▶ [WHAT THIS TASK INVOLVES]: Scan the data below for lines holding the word "patternUnits", and copy each line found.

[Opening DATA TO EXAMINE section]

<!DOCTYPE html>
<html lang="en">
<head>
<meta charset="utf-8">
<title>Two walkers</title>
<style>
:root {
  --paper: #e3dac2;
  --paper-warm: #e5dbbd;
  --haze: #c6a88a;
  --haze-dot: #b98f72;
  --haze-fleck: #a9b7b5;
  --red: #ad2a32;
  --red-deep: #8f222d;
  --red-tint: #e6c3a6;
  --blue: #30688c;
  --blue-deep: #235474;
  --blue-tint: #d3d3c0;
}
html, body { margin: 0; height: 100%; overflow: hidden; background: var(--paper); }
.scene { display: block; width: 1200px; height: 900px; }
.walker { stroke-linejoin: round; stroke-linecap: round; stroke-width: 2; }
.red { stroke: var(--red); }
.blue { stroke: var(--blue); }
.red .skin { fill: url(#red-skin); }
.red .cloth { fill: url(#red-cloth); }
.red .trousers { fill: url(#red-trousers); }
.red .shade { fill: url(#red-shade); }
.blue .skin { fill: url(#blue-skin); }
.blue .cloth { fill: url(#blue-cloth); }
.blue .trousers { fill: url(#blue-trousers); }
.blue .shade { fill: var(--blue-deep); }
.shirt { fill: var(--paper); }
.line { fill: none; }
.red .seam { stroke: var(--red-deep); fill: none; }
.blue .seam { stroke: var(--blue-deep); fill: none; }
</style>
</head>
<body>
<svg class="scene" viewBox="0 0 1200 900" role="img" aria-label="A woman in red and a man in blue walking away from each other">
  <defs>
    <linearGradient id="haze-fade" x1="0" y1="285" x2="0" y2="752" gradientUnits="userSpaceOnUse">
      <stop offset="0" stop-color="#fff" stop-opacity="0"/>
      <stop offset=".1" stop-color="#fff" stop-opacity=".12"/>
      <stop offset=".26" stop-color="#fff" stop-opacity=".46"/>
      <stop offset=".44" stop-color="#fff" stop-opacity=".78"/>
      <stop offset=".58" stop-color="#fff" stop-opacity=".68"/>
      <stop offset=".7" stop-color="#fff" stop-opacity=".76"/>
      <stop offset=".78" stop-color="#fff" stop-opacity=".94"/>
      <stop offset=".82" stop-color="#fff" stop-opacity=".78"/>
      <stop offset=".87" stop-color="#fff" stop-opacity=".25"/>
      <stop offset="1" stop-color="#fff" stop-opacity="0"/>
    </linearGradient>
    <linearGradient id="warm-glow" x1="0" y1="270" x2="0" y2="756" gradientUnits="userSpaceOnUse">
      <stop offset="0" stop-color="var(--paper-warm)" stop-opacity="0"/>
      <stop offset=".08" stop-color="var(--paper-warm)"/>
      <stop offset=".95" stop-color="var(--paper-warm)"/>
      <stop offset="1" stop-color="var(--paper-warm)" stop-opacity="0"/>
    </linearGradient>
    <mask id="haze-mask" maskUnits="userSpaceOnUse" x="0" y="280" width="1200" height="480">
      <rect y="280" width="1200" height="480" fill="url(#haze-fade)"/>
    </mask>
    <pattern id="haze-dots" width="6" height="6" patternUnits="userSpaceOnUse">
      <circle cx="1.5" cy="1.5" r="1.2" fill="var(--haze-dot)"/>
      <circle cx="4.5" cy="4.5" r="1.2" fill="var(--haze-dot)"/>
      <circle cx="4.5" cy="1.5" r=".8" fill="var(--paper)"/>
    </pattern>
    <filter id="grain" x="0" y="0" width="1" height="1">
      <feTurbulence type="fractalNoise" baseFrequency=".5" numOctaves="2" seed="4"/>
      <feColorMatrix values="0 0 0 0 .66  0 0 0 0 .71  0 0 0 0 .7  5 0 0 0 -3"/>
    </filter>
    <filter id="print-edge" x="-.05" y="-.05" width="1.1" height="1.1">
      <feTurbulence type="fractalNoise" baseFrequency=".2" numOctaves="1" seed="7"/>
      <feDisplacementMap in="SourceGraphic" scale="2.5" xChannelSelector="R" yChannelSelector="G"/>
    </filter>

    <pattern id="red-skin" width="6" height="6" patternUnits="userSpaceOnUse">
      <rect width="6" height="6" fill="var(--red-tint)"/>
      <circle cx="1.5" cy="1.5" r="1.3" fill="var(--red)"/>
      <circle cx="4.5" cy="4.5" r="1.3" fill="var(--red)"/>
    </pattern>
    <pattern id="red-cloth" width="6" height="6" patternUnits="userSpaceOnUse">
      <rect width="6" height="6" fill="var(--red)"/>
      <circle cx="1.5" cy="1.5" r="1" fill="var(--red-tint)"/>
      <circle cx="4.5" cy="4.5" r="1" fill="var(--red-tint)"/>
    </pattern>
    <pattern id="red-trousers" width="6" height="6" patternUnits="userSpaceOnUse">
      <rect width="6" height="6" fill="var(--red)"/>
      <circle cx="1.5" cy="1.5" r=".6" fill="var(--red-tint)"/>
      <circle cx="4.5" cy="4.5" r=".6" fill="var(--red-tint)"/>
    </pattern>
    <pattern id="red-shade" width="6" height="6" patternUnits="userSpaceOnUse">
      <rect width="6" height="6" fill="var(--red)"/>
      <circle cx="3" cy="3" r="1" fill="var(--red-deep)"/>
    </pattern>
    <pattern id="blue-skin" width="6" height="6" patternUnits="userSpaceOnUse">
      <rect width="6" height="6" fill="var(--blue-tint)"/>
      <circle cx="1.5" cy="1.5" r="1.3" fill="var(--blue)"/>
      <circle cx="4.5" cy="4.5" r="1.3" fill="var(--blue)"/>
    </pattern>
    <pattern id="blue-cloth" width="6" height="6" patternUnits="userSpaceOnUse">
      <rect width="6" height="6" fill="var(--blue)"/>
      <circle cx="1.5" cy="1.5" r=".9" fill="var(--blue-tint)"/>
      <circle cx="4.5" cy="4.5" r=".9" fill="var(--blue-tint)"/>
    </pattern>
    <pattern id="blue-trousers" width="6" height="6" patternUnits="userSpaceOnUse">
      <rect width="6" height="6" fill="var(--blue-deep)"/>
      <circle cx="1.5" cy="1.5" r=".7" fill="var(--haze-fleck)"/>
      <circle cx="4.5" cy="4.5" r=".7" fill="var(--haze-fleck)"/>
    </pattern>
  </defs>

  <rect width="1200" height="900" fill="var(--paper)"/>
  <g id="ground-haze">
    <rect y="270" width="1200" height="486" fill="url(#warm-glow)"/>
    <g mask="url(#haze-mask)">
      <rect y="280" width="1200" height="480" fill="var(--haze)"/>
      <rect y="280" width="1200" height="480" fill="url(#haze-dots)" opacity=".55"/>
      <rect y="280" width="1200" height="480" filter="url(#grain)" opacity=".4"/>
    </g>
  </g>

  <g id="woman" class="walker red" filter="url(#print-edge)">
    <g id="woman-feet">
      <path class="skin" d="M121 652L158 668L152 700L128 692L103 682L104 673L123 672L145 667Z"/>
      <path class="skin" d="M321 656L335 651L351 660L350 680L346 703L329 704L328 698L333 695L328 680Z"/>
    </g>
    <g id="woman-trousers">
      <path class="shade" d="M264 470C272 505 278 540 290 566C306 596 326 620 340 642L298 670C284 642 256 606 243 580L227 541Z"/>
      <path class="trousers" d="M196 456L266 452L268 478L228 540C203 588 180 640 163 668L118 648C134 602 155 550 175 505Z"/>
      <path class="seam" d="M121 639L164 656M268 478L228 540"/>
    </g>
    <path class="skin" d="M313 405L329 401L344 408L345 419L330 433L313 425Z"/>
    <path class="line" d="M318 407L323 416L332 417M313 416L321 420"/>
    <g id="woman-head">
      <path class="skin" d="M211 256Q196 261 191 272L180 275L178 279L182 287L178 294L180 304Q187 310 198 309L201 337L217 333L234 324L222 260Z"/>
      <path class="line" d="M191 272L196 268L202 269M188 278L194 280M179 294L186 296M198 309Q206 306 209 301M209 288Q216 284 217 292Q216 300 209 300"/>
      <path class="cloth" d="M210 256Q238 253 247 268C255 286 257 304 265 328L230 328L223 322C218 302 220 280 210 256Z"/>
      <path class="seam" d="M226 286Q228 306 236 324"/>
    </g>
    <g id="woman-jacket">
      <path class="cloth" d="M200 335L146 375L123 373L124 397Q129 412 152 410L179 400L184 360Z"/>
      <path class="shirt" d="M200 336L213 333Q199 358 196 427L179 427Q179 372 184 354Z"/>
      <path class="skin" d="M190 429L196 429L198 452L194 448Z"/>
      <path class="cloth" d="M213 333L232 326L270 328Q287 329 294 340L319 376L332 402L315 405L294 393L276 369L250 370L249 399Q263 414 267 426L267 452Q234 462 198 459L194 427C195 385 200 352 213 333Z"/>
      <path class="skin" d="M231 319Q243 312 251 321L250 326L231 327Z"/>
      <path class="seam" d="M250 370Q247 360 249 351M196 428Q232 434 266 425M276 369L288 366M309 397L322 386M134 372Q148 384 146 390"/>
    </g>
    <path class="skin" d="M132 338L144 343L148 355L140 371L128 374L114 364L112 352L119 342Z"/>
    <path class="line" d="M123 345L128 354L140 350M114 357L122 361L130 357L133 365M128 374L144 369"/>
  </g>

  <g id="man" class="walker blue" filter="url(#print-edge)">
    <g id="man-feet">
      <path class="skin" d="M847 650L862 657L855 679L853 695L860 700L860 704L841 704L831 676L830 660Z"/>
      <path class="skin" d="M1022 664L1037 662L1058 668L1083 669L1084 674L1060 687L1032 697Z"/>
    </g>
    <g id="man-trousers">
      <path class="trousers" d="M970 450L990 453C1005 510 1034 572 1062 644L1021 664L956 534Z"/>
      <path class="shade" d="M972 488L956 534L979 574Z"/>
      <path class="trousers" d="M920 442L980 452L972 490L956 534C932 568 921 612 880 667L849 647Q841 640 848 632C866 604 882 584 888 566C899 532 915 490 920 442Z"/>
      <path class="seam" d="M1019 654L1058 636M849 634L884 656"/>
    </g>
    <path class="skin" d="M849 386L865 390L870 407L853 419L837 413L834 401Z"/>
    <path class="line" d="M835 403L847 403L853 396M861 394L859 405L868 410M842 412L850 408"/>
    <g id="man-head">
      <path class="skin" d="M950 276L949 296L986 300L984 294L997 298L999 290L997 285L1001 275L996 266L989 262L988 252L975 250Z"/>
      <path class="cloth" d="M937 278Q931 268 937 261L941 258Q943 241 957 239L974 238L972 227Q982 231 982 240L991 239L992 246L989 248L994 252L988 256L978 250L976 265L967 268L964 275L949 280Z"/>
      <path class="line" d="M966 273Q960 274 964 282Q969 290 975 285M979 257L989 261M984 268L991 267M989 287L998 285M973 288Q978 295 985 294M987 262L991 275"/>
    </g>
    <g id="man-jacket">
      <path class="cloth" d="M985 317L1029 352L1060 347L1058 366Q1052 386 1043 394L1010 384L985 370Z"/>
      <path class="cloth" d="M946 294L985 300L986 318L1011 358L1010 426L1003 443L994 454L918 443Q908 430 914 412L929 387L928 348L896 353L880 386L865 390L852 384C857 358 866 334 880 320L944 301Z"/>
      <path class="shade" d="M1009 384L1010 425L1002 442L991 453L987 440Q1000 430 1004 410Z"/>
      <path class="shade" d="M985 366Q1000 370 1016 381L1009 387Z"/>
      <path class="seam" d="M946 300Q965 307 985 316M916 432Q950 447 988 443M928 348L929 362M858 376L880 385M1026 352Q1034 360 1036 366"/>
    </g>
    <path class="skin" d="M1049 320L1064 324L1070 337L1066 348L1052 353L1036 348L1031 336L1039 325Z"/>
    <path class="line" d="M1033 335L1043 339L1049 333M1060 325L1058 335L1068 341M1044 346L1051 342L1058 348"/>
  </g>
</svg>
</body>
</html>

[Closing DATA TO EXAMINE section]

▶ [TASK RESPONSE]:
    <pattern id="haze-dots" width="6" height="6" patternUnits="userSpaceOnUse">
    <pattern id="red-skin" width="6" height="6" patternUnits="userSpaceOnUse">
    <pattern id="red-cloth" width="6" height="6" patternUnits="userSpaceOnUse">
    <pattern id="red-trousers" width="6" height="6" patternUnits="userSpaceOnUse">
    <pattern id="red-shade" width="6" height="6" patternUnits="userSpaceOnUse">
    <pattern id="blue-skin" width="6" height="6" patternUnits="userSpaceOnUse">
    <pattern id="blue-cloth" width="6" height="6" patternUnits="userSpaceOnUse">
    <pattern id="blue-trousers" width="6" height="6" patternUnits="userSpaceOnUse">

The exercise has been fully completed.